Dataset entries

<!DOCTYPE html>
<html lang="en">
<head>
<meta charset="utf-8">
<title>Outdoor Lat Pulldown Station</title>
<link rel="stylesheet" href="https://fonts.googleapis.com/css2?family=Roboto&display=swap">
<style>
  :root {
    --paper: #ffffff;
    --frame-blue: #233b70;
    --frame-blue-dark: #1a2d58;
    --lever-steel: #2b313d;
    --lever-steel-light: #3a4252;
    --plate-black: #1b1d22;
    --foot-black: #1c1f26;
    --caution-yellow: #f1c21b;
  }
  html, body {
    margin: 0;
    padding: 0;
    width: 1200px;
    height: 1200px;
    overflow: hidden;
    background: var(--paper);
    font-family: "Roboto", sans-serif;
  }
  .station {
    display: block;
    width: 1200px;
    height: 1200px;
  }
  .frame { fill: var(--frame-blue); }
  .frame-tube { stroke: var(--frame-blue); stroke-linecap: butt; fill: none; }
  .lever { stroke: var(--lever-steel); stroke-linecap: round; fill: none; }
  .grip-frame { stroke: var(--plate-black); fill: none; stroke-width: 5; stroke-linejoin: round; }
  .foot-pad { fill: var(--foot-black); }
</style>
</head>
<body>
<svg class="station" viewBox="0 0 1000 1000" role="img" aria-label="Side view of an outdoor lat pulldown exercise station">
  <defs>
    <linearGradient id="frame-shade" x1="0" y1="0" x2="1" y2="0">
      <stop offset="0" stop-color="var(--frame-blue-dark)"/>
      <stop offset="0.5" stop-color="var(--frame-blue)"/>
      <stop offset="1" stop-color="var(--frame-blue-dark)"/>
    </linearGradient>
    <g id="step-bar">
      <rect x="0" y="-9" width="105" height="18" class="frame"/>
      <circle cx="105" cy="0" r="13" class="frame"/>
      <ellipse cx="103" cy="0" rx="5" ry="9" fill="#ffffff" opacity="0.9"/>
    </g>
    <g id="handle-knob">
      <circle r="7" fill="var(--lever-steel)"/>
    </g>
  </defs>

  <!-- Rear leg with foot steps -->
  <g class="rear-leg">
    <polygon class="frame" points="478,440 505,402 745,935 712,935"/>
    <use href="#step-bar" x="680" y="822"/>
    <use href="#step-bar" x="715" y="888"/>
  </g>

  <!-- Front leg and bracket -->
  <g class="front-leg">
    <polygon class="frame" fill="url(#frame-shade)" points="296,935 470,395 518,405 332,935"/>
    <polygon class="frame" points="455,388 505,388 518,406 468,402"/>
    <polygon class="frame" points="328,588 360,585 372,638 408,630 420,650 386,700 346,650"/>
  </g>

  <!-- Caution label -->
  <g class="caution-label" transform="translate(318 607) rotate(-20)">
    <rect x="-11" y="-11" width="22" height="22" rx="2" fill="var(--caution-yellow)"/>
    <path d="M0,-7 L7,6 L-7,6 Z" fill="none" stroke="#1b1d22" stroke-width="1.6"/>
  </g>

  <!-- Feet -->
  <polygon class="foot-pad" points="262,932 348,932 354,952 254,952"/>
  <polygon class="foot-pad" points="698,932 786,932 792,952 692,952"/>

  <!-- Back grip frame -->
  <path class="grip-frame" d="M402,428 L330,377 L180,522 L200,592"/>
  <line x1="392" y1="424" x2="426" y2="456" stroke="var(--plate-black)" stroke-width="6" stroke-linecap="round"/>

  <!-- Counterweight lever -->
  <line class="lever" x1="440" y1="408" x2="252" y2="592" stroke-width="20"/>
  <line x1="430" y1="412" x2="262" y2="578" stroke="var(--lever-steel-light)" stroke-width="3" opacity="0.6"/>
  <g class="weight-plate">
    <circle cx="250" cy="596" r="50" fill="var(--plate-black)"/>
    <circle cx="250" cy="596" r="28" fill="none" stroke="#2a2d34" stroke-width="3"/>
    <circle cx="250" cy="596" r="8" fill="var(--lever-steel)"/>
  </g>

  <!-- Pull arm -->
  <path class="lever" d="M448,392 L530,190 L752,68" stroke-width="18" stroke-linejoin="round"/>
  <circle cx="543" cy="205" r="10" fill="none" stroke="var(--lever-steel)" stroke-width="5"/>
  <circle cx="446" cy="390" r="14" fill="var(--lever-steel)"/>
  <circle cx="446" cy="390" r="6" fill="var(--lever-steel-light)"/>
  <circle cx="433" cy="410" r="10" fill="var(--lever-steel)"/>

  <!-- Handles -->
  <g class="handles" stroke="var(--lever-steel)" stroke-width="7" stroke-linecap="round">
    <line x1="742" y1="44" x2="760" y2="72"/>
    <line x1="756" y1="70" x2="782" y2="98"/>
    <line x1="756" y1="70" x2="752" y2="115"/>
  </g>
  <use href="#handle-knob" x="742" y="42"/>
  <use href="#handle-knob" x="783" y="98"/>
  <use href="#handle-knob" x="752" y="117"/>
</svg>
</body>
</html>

---

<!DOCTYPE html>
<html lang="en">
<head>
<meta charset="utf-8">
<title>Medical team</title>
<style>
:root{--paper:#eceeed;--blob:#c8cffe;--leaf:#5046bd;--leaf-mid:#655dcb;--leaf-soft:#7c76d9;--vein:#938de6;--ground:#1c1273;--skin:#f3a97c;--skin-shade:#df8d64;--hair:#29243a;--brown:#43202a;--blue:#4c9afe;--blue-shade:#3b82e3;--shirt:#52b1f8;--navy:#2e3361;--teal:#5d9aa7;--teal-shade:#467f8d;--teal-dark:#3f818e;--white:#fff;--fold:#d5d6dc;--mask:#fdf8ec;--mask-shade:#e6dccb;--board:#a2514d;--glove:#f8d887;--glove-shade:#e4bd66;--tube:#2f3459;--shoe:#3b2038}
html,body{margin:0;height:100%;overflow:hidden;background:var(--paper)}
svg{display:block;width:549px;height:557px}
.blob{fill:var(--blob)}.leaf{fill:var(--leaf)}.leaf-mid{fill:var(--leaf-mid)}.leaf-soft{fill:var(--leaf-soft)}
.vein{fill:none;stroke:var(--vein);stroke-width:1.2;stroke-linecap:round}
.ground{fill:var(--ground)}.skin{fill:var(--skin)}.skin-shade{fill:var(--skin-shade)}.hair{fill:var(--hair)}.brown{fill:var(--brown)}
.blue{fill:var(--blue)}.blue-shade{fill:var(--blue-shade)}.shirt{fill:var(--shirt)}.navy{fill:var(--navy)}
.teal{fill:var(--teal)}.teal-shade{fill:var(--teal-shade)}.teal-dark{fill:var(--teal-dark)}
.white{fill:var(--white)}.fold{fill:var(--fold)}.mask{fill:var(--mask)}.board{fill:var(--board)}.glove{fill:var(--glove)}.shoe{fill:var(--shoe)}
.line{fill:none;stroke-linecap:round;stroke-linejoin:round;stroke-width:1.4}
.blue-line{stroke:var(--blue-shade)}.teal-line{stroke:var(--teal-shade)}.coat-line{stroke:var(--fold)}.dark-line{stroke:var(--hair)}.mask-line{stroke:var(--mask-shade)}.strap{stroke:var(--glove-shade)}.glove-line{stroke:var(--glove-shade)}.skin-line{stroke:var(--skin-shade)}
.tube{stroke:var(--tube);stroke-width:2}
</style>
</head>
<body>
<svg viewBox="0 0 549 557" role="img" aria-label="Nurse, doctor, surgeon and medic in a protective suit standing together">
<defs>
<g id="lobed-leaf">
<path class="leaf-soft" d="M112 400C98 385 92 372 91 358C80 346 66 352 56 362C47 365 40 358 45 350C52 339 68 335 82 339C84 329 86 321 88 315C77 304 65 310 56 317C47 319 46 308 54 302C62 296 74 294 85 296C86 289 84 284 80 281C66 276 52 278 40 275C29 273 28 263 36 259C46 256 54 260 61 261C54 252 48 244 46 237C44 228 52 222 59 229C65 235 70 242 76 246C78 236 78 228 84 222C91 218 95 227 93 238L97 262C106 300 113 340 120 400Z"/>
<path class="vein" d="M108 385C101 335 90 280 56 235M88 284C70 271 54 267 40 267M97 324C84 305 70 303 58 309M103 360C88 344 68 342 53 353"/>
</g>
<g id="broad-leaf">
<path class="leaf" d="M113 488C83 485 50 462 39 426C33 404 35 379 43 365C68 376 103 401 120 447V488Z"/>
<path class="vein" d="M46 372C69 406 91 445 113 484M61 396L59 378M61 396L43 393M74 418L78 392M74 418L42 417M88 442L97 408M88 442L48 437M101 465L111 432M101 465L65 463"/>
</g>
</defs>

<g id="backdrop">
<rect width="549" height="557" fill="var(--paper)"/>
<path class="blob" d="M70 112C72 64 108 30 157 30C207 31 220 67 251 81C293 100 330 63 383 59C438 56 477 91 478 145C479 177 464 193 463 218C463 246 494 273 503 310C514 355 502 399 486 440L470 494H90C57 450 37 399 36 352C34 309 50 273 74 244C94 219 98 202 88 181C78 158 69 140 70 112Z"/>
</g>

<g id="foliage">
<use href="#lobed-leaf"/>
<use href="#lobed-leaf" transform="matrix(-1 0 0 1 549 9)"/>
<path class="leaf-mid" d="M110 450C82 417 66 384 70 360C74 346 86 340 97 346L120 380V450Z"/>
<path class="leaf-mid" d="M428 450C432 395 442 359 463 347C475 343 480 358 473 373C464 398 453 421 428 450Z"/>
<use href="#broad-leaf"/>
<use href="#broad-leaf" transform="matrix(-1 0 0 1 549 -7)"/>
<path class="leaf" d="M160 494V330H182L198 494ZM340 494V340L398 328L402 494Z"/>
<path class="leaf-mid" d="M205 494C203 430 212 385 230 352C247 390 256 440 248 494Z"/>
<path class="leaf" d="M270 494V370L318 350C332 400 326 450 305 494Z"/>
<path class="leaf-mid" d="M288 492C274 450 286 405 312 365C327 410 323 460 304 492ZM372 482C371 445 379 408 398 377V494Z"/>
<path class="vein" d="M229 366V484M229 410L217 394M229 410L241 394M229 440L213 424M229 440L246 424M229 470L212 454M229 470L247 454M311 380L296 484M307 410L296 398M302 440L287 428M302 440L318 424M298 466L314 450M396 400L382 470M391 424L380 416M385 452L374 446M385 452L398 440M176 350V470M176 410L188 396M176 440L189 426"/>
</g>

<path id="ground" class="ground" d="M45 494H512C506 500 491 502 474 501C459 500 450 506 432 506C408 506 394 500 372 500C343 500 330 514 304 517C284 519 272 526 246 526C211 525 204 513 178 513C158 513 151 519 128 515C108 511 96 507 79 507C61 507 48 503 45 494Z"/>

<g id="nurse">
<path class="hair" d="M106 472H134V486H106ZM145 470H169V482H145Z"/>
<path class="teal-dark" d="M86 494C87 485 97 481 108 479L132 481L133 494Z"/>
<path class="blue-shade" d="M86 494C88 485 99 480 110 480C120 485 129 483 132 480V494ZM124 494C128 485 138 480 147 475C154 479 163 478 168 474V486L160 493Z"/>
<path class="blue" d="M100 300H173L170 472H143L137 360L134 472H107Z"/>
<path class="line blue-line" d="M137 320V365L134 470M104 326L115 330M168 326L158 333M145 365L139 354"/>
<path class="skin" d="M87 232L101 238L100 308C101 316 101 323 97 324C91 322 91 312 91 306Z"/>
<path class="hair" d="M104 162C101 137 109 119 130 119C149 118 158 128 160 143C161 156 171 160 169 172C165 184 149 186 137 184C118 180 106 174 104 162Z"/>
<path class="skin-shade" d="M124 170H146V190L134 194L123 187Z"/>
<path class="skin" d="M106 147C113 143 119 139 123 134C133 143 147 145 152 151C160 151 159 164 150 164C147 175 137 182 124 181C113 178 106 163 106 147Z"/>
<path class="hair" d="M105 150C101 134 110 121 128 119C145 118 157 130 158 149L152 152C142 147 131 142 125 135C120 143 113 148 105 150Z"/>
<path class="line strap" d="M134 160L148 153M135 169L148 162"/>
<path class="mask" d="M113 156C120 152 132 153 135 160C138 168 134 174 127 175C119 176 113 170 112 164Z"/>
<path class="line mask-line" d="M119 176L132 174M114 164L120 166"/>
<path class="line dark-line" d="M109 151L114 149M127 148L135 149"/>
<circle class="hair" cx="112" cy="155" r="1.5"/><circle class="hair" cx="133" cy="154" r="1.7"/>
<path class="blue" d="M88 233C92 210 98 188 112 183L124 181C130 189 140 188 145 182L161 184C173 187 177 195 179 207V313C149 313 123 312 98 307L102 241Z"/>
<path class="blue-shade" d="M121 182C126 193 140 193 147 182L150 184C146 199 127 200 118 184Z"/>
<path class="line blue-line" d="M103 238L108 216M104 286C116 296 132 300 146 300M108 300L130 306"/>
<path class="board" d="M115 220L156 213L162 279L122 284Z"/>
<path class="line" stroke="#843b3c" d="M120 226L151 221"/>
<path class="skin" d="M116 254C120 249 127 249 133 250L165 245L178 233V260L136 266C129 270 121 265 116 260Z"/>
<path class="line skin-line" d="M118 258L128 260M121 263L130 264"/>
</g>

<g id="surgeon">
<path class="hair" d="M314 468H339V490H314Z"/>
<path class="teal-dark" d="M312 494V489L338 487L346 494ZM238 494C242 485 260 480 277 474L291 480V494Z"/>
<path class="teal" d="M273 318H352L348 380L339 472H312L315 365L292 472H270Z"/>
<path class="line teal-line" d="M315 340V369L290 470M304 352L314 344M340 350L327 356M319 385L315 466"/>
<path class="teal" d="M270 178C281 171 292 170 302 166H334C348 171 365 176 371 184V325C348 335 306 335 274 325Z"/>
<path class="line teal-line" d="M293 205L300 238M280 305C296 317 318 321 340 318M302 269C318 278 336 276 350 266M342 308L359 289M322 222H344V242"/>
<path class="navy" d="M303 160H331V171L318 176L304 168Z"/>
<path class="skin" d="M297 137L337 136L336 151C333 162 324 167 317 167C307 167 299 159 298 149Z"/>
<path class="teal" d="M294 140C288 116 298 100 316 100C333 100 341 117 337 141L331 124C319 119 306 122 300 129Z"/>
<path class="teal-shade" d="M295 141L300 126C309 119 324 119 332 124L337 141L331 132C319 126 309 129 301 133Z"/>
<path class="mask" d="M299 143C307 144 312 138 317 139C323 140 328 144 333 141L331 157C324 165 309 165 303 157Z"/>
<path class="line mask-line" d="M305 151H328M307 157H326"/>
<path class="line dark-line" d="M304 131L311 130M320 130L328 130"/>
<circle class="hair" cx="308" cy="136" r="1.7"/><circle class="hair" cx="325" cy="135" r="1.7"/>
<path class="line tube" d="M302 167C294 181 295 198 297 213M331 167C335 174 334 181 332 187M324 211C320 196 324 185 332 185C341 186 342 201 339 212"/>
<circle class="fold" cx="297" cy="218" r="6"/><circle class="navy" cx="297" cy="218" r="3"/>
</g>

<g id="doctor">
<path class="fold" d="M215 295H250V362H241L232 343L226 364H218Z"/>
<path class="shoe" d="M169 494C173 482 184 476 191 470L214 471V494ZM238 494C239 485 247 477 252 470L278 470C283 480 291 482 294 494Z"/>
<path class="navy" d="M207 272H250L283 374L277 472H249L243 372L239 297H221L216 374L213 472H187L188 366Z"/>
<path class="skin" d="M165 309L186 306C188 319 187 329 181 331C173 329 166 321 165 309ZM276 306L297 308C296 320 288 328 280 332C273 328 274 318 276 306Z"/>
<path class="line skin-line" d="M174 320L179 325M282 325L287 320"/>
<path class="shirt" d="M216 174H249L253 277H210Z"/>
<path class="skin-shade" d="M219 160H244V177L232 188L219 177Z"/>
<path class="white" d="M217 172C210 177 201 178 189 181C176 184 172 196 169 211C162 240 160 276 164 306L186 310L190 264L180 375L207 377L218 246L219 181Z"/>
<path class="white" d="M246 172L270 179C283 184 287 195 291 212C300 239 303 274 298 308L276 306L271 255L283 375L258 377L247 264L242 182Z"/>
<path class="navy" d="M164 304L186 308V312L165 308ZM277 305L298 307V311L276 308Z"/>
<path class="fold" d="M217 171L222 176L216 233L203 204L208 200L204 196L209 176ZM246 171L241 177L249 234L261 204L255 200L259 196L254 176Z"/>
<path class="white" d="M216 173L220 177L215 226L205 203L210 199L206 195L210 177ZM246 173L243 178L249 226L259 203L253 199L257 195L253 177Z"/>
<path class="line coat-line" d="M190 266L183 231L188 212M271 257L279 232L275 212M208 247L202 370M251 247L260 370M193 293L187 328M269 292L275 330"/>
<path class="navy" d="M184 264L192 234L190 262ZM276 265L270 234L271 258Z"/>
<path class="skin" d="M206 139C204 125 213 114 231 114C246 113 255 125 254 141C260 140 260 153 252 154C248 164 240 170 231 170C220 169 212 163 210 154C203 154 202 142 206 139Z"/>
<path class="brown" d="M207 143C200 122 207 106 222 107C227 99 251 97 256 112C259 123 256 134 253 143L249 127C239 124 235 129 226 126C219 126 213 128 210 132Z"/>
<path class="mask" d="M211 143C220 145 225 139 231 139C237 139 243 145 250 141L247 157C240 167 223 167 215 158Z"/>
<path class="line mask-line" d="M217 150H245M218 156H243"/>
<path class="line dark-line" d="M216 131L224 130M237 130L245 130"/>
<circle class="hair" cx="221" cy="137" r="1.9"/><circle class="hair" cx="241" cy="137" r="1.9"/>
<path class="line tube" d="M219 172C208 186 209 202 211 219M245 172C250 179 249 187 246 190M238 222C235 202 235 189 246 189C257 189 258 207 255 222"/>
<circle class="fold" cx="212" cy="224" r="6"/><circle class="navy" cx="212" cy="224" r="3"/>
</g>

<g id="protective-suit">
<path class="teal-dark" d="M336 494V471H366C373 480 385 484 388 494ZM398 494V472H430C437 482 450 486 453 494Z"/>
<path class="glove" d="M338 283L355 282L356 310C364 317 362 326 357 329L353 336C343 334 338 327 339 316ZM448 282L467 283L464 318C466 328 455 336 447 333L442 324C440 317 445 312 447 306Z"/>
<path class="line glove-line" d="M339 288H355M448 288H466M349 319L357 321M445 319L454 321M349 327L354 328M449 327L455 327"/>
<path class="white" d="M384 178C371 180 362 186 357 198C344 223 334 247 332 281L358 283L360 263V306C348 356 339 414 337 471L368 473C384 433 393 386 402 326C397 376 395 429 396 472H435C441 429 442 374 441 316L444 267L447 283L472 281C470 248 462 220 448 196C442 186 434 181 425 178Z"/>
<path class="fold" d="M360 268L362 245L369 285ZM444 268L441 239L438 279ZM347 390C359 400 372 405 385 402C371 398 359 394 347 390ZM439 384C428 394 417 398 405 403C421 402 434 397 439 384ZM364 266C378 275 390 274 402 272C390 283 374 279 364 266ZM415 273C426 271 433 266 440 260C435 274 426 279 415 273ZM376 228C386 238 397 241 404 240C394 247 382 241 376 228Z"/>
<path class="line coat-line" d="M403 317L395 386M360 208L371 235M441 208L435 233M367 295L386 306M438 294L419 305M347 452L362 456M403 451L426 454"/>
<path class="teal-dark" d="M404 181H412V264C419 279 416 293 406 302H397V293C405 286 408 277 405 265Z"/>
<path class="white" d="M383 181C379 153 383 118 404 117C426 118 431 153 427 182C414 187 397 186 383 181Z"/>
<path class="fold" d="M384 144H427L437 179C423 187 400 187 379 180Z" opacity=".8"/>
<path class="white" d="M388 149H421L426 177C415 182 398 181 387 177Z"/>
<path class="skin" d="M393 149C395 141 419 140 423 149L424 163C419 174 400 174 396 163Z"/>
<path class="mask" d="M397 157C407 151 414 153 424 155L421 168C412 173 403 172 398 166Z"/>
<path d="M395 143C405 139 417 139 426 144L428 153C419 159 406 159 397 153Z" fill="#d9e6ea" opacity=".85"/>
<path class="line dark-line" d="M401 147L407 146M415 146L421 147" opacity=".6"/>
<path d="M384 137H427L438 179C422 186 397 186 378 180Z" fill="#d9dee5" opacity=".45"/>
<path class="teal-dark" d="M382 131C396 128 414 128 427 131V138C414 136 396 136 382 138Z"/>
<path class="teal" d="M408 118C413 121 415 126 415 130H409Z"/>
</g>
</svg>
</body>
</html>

==

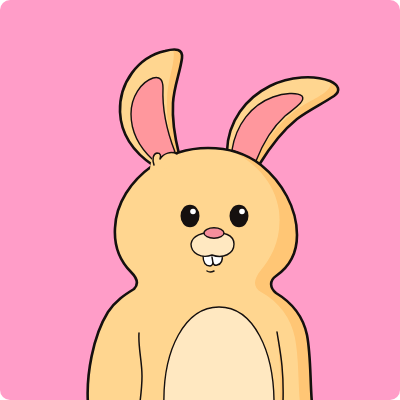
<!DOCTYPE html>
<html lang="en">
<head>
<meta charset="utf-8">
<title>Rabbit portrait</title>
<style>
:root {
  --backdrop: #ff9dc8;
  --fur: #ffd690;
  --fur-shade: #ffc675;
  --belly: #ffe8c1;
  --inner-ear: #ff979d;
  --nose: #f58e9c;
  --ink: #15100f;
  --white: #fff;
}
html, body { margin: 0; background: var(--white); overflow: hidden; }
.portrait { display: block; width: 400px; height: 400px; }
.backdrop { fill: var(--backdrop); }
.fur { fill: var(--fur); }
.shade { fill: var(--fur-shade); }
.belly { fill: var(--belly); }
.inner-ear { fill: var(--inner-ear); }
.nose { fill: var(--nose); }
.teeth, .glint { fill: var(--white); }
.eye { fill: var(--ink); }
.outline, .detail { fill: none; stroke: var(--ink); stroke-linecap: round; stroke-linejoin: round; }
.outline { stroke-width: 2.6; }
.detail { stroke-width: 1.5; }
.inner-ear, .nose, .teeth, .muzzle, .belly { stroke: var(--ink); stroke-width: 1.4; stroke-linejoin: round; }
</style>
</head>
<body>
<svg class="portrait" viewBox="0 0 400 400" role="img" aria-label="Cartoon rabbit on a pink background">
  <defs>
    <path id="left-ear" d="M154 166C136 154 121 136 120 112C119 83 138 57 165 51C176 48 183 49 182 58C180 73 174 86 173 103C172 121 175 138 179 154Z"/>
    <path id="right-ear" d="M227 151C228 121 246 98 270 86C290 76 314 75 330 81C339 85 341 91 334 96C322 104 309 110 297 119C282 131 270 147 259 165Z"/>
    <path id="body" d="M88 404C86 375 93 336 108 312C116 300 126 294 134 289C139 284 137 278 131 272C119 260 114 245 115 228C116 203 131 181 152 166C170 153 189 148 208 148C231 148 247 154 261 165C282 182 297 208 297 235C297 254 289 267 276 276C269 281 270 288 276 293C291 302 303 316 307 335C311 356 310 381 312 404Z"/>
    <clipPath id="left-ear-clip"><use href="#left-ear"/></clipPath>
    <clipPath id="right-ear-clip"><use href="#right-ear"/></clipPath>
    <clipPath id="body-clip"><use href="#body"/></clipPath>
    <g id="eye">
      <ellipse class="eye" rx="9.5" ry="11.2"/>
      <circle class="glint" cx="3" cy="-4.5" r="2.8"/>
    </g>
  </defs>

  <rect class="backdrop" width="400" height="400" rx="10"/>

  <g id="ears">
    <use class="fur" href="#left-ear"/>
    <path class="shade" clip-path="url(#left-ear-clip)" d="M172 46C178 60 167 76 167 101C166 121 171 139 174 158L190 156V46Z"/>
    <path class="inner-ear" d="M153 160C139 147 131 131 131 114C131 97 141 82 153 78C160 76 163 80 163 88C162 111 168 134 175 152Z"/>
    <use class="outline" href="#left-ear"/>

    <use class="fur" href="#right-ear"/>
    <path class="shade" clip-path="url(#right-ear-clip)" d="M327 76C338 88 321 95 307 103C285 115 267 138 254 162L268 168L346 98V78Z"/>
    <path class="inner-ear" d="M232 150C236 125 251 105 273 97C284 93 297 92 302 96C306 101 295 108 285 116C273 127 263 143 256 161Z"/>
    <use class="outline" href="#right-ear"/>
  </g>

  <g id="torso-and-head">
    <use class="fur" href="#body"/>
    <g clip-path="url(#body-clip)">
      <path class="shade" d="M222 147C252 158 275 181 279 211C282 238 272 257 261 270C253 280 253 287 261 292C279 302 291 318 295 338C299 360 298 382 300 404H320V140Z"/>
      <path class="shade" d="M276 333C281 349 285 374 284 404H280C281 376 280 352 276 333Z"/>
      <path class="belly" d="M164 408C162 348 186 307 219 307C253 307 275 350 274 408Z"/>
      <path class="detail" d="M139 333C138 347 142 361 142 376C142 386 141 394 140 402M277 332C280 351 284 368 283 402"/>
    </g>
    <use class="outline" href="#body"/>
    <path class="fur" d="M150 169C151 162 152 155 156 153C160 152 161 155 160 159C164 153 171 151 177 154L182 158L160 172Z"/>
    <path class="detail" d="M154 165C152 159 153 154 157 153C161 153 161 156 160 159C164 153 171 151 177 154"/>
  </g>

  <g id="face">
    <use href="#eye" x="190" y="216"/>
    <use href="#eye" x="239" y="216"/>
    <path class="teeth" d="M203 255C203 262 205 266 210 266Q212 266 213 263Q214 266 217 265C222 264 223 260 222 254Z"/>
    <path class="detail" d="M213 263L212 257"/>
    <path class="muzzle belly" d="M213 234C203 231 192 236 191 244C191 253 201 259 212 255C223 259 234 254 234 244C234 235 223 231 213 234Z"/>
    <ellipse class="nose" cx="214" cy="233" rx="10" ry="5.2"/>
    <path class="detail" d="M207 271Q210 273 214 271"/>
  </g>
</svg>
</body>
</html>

• **What you should do**:
Looking at the records above, which lines contain "margin"? Copy those lines.

• **Solution to the exercise**:
    margin: 0;
html,body{margin:0;height:100%;overflow:hidden;background:var(--paper)}
html, body { margin: 0; background: var(--white); overflow: hidden; }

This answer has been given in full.